The Dark Knight
Director: Christopher Nolan
Starring: Christian Bale, Heath Ledger, Aaron Eckhart, Gary Oldman, Maggie Gyllenhaal
Rating: 4.5 stars (out of five)
Yes, Heath Ledger really is amazing as the Joker. And good lord, does Christopher Nolan deliver a film worthy of the performance. From the start, The Dark Knight is as intense as a war zone, and while it has more noticeable imperfections than Iron Man and less charm and vision than Hellboy 2, The Dark Knight has brains and ambition and yes indeed, a hell of an effects budget. The action is spectacular, if sometimes confusing, and the film looks magnificent, especially in IMAX.
The previous Nolan/Bale outing, Batman Begins, was the first film to live up to the promise of the Batman character and mythos. Nolan and star Christian Bale took the character to his roots and showed how fundamentally strong those roots are. With that out of the way, their sequel simultaneously kicks ass and psychoanalyzes the dynamic that makes Batman and his key nemeses work so goddamn well, for sixty years, often not in the best of hands.
The popularity of the Batman, a hard character to get “inside” of, is due in great part to the quality of his weird villains, as this film demonstrates. Ledger doesn’t so much steal every scene as set it on fire and dance around while it burns. The film runs a densely packed two and a half hours, and you’ll still hope there’s a director’s cut DVD someday that’ll give you another hour of his work. Every second the camera is on him, you can’t look at anything else. Seriously, you’re looking at that picture of him right now, aren’t you? See?
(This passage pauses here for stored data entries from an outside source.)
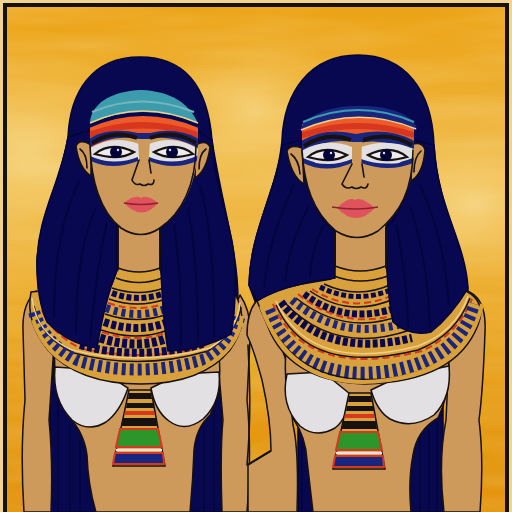
<!DOCTYPE html>
<html lang="en">
<head>
<meta charset="utf-8">
<title>Two Egyptian women</title>
<style>
:root{--navy:#07084f;--navy-deep:#030339;--blue:#19267f;--skin:#cd9a5c;--shade:#b9844a;--gold:#d9a13c;--pale:#f0cf87;--red:#d7371f;--orange:#ee5b28;--teal:#3c9cae;--white:#e2e0e2;--green:#2c962b;--ink:#17110f;--lip:#e0525c}
html,body{margin:0;overflow:hidden}
svg{display:block;width:512px;height:512px}
.line{fill:none;stroke:var(--ink);stroke-width:1.6;stroke-linecap:round;stroke-linejoin:round}
.skin{fill:var(--skin);stroke:var(--ink);stroke-width:1.5;stroke-linejoin:round}
.hair{fill:var(--navy);stroke:var(--navy-deep);stroke-width:1.5}
.strand{fill:none;stroke:var(--navy-deep);stroke-width:2;opacity:.7}
.cup{fill:var(--white);stroke:var(--ink);stroke-width:1.5}
.row{fill:none}
.gold{stroke:var(--gold)}
.pale{stroke:var(--pale);stroke-width:1.5}
.dark{stroke:var(--ink);stroke-width:1.5}
.bead{stroke:var(--navy);stroke-dasharray:5 2.5}
.bar{stroke:var(--blue);stroke-dasharray:4 4}
.ruby{stroke:var(--red);stroke-width:2;stroke-dasharray:7 4}
</style>
</head>
<body>
<svg viewBox="0 0 512 512" role="img" aria-label="Two women in ancient Egyptian dress with blue hair and gold collars">
<defs>
  <linearGradient id="sky" x1="0" y1="0" x2="0" y2="1">
    <stop offset="0" stop-color="#eba315"/><stop offset=".16" stop-color="#edad2c"/><stop offset=".32" stop-color="#f0bd4e"/><stop offset=".55" stop-color="#ecae30"/><stop offset=".75" stop-color="#e59c14"/><stop offset="1" stop-color="#e3930d"/>
  </linearGradient>
  <radialGradient id="glow"><stop offset="0" stop-color="#f7d98a" stop-opacity=".75"/><stop offset="1" stop-color="#f3c458" stop-opacity="0"/></radialGradient>
  <filter id="wash" x="0" y="0" width="1" height="1">
    <feTurbulence type="fractalNoise" baseFrequency=".006 .04" numOctaves="3" seed="4"/>
    <feColorMatrix values="0 0 0 0 1  0 0 0 0 .85  0 0 0 0 .5  .9 0 0 0 -.28"/>
  </filter>
  <g id="pendant">
    <path d="M-11 0H11L25 76H-27Z" fill="var(--gold)" stroke="var(--ink)" stroke-width="1.5"/>
    <path d="M-11 3H11L12 9H-12ZM-13 13H13L14 18H-14Z" fill="var(--ink)"/>
    <path d="M-15 21H14L15 25H-16Z" fill="var(--red)"/>
    <path d="M-17 28H16L17 36H-19Z" fill="var(--ink)"/>
    <path d="M-20 39H18L22 57H-24Z" fill="var(--green)" stroke="var(--red)" stroke-width="2"/>
    <path d="M-24 60H22" stroke="var(--white)" stroke-width="2.5"/>
    <path d="M-25 63H23L24 74H-27Z" fill="var(--blue)" stroke="var(--red)" stroke-width="2"/>
  </g>
  <g id="eye">
    <path d="M-22 3Q-6 -12 20 -1Q8 12 -12 9Z" fill="var(--white)"/>
    <path d="M-20 3Q-4 -10 19 1Q4 10 -20 3Z" fill="#efecef" stroke="var(--ink)" stroke-width="2.2"/>
    <circle cx="1" cy="1" r="6" fill="var(--navy-deep)"/>
    <circle cx="3" cy="-1" r="1.2" fill="var(--white)"/>
  </g>
  <clipPath id="face-left"><path d="M90 90H198V145C197 185 182 213 160 228Q141 241 121 228C100 212 91 180 90 145Z"/></clipPath>
  <clipPath id="face-right"><path d="M302 100H414V150C413 190 400 213 378 231Q357 244 336 231C313 212 304 185 302 150Z"/></clipPath>
</defs>

<g id="background">
  <rect width="512" height="512" fill="#f1d492"/>
  <rect x="4" y="5" width="503" height="510" fill="url(#sky)"/>
  <ellipse cx="30" cy="150" rx="150" ry="120" fill="url(#glow)"/>
  <ellipse cx="255" cy="110" rx="110" ry="80" fill="url(#glow)"/>
  <ellipse cx="475" cy="205" rx="110" ry="75" fill="url(#glow)"/>
  <rect x="4" y="5" width="503" height="507" filter="url(#wash)" opacity=".4"/>
  <path d="M5 512V5H507V512" fill="none" stroke="var(--ink)" stroke-width="4"/>
</g>

<g id="woman-left">
  <path class="hair" d="M140 57C91 57 70 93 68 137C60 185 40 215 37 260Q37 300 50 360V512H222V400L238 300C238 250 222 206 212 140C208 90 187 57 140 57Z"/>
  <path class="skin" d="M36 291Q22 304 23 330L25 400Q20 450 24 512H51Q53 460 49 420L54 345Z"/>
  <path class="skin" d="M240 295Q252 312 250 340L247 400Q252 450 247 512H222Q220 450 223 420L217 350Z"/>
  <path class="skin" d="M118 205V272L55 345Q52 385 68 416Q84 432 87 455Q88 485 96 512H190Q193 480 194 450Q196 428 210 415Q224 390 218 345L160 275V205Z"/>
  <path class="cup" d="M55 367Q52 400 72 420Q88 433 106 422Q120 412 128 388L100 370Z"/>
  <path class="cup" d="M219 372Q222 402 203 419Q185 433 169 421Q155 411 151 388L180 374Z"/>
  <use href="#pendant" x="140" y="390"/>
  <g id="collar-left">
    <path d="M118 268Q139 276 160 268L164 284L236 296Q250 322 230 350Q202 384 141 384Q78 384 48 350Q25 322 31 292L112 284Z" fill="var(--gold)" stroke="var(--ink)" stroke-width="1.5"/>
    <g class="row">
      <path class="dark" d="M116 278Q139 287 162 278M112 288Q139 297 164 288M109 299Q137 309 166 299M105 314Q137 325 168 314M101 330Q137 342 168 330"/>
      <path class="bead" stroke-width="6" d="M112 293Q138 303 165 293"/>
      <path class="ruby" d="M108 303Q138 313 167 303"/>
      <path class="bar" stroke-width="8" d="M106 308Q138 320 168 308"/>
      <path class="bead" stroke-width="8" d="M104 322Q138 334 168 322"/>
      <path class="ruby" d="M102 332Q138 344 168 332"/>
      <path class="bead" stroke-width="9" d="M100 338Q138 350 168 338"/>
      <path class="dark" d="M34 306Q40 337 74 353Q140 371 208 351Q238 332 241 307"/>
      <path class="bar" stroke-width="12" d="M34 312Q44 343 78 361Q140 379 206 359Q234 342 240 314"/>
      <path class="ruby" d="M42 310Q52 334 80 348Q140 362 200 348Q229 334 235 309"/>
      <path class="bead" stroke-width="8" d="M80 345Q138 361 203 344"/>
      <path class="pale" d="M32 298Q36 334 72 350Q140 367 210 348Q238 331 240 302"/>
      <path class="gold" stroke-width="4" d="M33 320Q45 356 80 370Q140 388 203 368Q238 350 242 316"/>
    </g>
  </g>
  <path class="hair" d="M90 130L68 137C60 185 37 215 37 265Q37 300 47 322Q68 344 97 348Q105 300 117 270V222Q92 195 90 130Z"/>
  <path class="hair" d="M196 130L212 140C216 200 234 225 235 270Q236 310 231 334Q202 350 168 351Q161 310 160 228Q192 205 196 130Z"/>
  <path class="strand" d="M80 180Q54 230 54 318M96 208Q76 250 76 334M107 222Q96 270 90 342M200 185Q215 240 214 338M188 208Q198 260 198 343M174 224Q182 280 181 347"/>
  <path class="skin" d="M91 145Q80 138 76 146Q79 168 91 176ZM196 145Q206 139 210 147Q207 170 195 178Z"/>
  <path class="line" d="M80 149Q87 154 87 168M206 149Q199 154 199 169" stroke-width="1"/>
  <g clip-path="url(#face-left)">
    <rect x="80" y="80" width="130" height="165" fill="var(--skin)"/>
    <path d="M80 145V50H210V145L196 128Q144 100 90 128Z" fill="var(--navy)"/>
    <path d="M86 125Q142 96 200 125L206 152Q143 116 84 152Z" fill="var(--orange)"/>
    <path d="M88 132Q143 112 198 132V138Q143 119 88 138Z" fill="var(--red)"/>
    <path d="M84 142Q106 126 138 133H150Q180 126 204 142V151Q172 132 145 140Q110 132 84 151Z" fill="var(--blue)"/>
    <path d="M89 149Q112 134 139 144V160Q112 166 89 156ZM149 144Q174 134 198 149V156Q174 166 149 160Z" fill="var(--white)"/>
    <path d="M88 155Q112 167 138 157V161Q112 171 91 161ZM149 157Q174 167 199 155L197 161Q174 171 149 161Z" fill="var(--blue)"/>
    <path d="M92 143Q113 129 137 138M150 138Q174 129 196 143" fill="none" stroke="var(--ink)" stroke-width="4"/>
    <path d="M138 139H150L148 176H140Z" fill="var(--skin)"/>
  </g>
  <path d="M90 124C90 105 110 91 141 90C172 91 191 105 198 124Q141 101 90 124Z" fill="var(--teal)"/>
  <path d="M92 112Q141 91 194 112" fill="none" stroke="#74b6b8" stroke-width="2"/>
  <path d="M89 126Q142 102 199 126" fill="none" stroke="var(--navy)" stroke-width="4"/>
  <path d="M90 123Q142 99 198 123" fill="none" stroke="var(--pale)" stroke-width="1.5"/>
  <use href="#eye" x="115" y="151"/>
  <use href="#eye" transform="translate(173 151) scale(-1 1)"/>
  <path class="line" d="M90 145C91 180 100 212 121 228Q141 241 160 228C182 213 196 185 196 145"/>
  <path class="line" d="M139 160L132 180Q135 186 140 184Q144 187 148 184Q154 186 154 180M149 160L151 173" stroke="var(--shade)"/>
  <path d="M124 203Q135 194 141 198Q147 194 158 203Q142 222 124 203Z" fill="var(--lip)"/>
  <path d="M124 203Q141 206 158 203" fill="none" stroke="#8d2331" stroke-width="1.5"/>
  <path class="line" d="M118 228V270M160 228V270"/>
  <path class="strand" d="M58 400V512M70 425V512M80 440V512M204 430V512M214 410V512"/>
</g>

<g id="woman-right">
  <path class="hair" d="M358 55C310 55 284 92 282 140C278 190 250 230 249 285L262 320L298 390V512H443V390L468 290C462 235 438 210 434 145C432 90 405 55 358 55Z"/>
  <path class="skin" d="M262 296Q247 306 247 335Q254 350 262 380Q271 420 271 451L248 465V512H297Q299 450 293 425L286 360Z"/>
  <path class="line" d="M248 345Q252 410 247 465L270 451"/>
  <path class="skin" d="M465 290Q487 297 485 332Q483 390 479 420Q484 460 480 512H444Q438 460 446 420L449 355Z"/>
  <path class="skin" d="M335 210V270L286 350Q283 390 293 418Q306 438 307 460L313 512H411Q408 480 413 455Q417 430 438 418Q452 390 448 350L386 270V210Z"/>
  <path class="cup" d="M287 374Q280 405 300 426Q316 439 335 428Q348 418 350 394L323 372Z"/>
  <path class="cup" d="M449 366Q452 397 434 415Q412 430 390 419Q377 411 371 390L400 376Z"/>
  <use href="#pendant" x="360" y="393"/>
  <g id="collar-right">
    <path d="M335 266Q360 276 386 266L389 278L466 291Q487 302 478 325Q456 382 365 384Q295 382 271 334L257 301Q275 289 302 284L331 279Z" fill="var(--gold)" stroke="var(--ink)" stroke-width="1.5"/>
    <g class="row">
      <path class="dark" d="M334 276Q360 286 388 276M324 284Q358 300 392 284M310 291Q350 319 396 298M296 298Q345 337 402 315M284 302Q335 356 410 330"/>
      <path class="bead" stroke-width="5" d="M320 287Q356 305 393 289"/>
      <path class="ruby" d="M312 289Q352 315 395 294"/>
      <path class="bead" stroke-width="7" d="M304 294Q346 326 399 307"/>
      <path class="ruby" d="M298 294Q344 332 401 313"/>
      <path class="bar" stroke-width="8" d="M292 300Q340 342 405 323"/>
      <path class="bead" stroke-width="8" d="M281 302Q324 359 412 338"/>
      <path class="pale" d="M276 301Q310 374 418 346Q456 332 468 296"/>
      <path class="ruby" d="M273 304Q306 380 422 351Q457 335 472 299"/>
      <path class="bar" stroke-width="13" d="M268 310Q298 385 390 371Q460 359 475 304"/>
      <path class="dark" d="M276 305Q308 377 418 350Q456 335 470 298M262 307Q293 390 393 378Q466 366 481 308"/>
      <path class="gold" stroke-width="4" d="M261 306Q292 394 388 380Q468 369 482 304"/>
    </g>
  </g>
  <path class="hair" d="M302 140L282 145C277 190 250 230 249 285L257 301Q282 285 335 278V232Q304 205 302 140Z"/>
  <path class="hair" d="M413 140L434 145C438 210 465 240 468 288Q452 315 431 332Q410 337 393 322Q386 290 386 228Q412 204 413 140Z"/>
  <path class="strand" d="M294 185Q268 238 264 290M309 206Q288 246 285 282M324 225Q311 250 310 278M420 185Q445 240 449 305M410 206Q428 260 430 328M396 224Q407 275 408 328"/>
  <path class="skin" d="M302 148Q290 144 287 151Q291 176 304 184ZM413 144Q423 142 425 150Q423 174 411 181Z"/>
  <path class="line" d="M291 154Q299 160 300 174M421 151Q414 157 414 172" stroke-width="1"/>
  <g clip-path="url(#face-right)">
    <rect x="295" y="90" width="126" height="155" fill="var(--skin)"/>
    <path d="M295 90H422V132Q360 101 295 132Z" fill="var(--navy)"/>
    <path d="M298 126Q358 99 418 126V150Q358 122 298 150Z" fill="var(--orange)"/>
    <path d="M300 133Q358 113 417 133V139Q358 119 300 139Z" fill="var(--red)"/>
    <path d="M298 143Q324 126 356 134Q390 126 418 143V154Q386 137 358 143Q328 136 298 154Z" fill="var(--blue)"/>
    <path d="M301 151Q326 137 352 147V162Q326 168 301 158ZM361 147Q389 137 416 150V157Q389 168 361 162Z" fill="var(--white)"/>
    <path d="M301 157Q326 170 352 159V163Q326 174 303 163ZM361 159Q389 169 415 157L413 163Q389 173 361 163Z" fill="var(--blue)"/>
    <path d="M304 146Q328 131 351 140M363 140Q388 131 412 145" fill="none" stroke="var(--ink)" stroke-width="4"/>
    <path d="M352 142H362L361 180H353Z" fill="var(--skin)"/>
  </g>
  <path d="M301 130C301 118 329 105 359 106C390 105 416 116 417 130Q358 105 301 130Z" fill="var(--blue)"/>
  <path d="M303 122Q358 98 414 122" fill="none" stroke="var(--teal)" stroke-width="2"/>
  <path d="M301 130Q358 105 416 129" fill="none" stroke="var(--pale)" stroke-width="1.5"/>
  <use href="#eye" x="328" y="154"/>
  <use href="#eye" transform="translate(387 154) scale(-1 1)"/>
  <path class="line" d="M302 150C304 185 313 212 336 231Q357 244 378 231C400 213 413 190 413 150"/>
  <path class="line" d="M352 164L342 184Q346 190 352 187Q356 190 361 187Q367 190 368 184M362 164L364 177" stroke="var(--shade)"/>
  <path d="M337 208Q349 196 355 200Q361 196 375 208Q356 228 337 208Z" fill="var(--lip)"/>
  <path d="M332 207Q356 211 378 207" fill="none" stroke="#8d2331" stroke-width="1.5"/>
  <path class="line" d="M335 232V268M386 228V268"/>
  <path class="strand" d="M302 440V512M420 438V512M429 428V512M437 420V512"/>
</g>
</svg>
</body>
</html>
The other two main players combine to balance Ledger’s power. His Joker is black, unbridled insanity. Aaron Eckhart plays Harvey Dent’s pure, sunny integrity to the hilt without becoming a cloying boy scout, and Bale’s Batman is still all surface intensity, but now with a little more depth of character.
The extremes these characters represent begin to outline Nolan’s themes. Yeah, that’s right, a summer blockbuster can have themes (tell it to Wanted, which couldn’t even be bothered with a sensible plot). Here, it’s the nature of heroism, the value and meaning of the masks or faces we show the world, and how we respond to the injustice and madness of that world. Serious stuff for a superhero flick.
A brilliant supportive cast makes it work. It’s a fine line, when you have the likes of Gary Oldman, Michael Caine and Morgan Freeman in bit parts. Better than last time, Nolan makes them seem comfortable in their roles, better integrated into the story and the world, rather than feeling like Very Special Guest Stars. This time Rachel Dawes, the love interest Katie Holmes played in Batman Begins as a schoolgirl almost grown up, is assayed by Maggie Gyllenhaal, a better actress by far who’s able to do more with the role here.
The genius in the story is that it careens wildly through enough material for three or four films, which gives you a sense of high stakes and crisis, without making you feel like you’re watching the hastily edited evisceration of an unfocused screenplay (Hello, Daredevil!). This movie has so much happening, it’s harder to see what’s going to come next. Contrast it to the vastly entertaining Iron Man or first Spider-Man, which telegraph their formulas pretty well, then make you love the execution. Nolan’s movie is much more surprising, and feels more dangerous as a result.
The film’s length begins to show in a puzzling SWAT sequence at the end. When it finally gets us to the various resolutions we need (the climax has about four major things going on), we close with a key supporting character delivering atrocious philosophizing about the value of Batman as a hero and symbol. It’s cringe-inducing, but by that time the movie has so won you over and worn you out, you shouldn’t be able to put up much of a fight. And the scene’s idiot logic manages to completely upset the Batman/Gotham City status quo, in a way that promises new excitement in a sequel that cannot possibly come soon enough.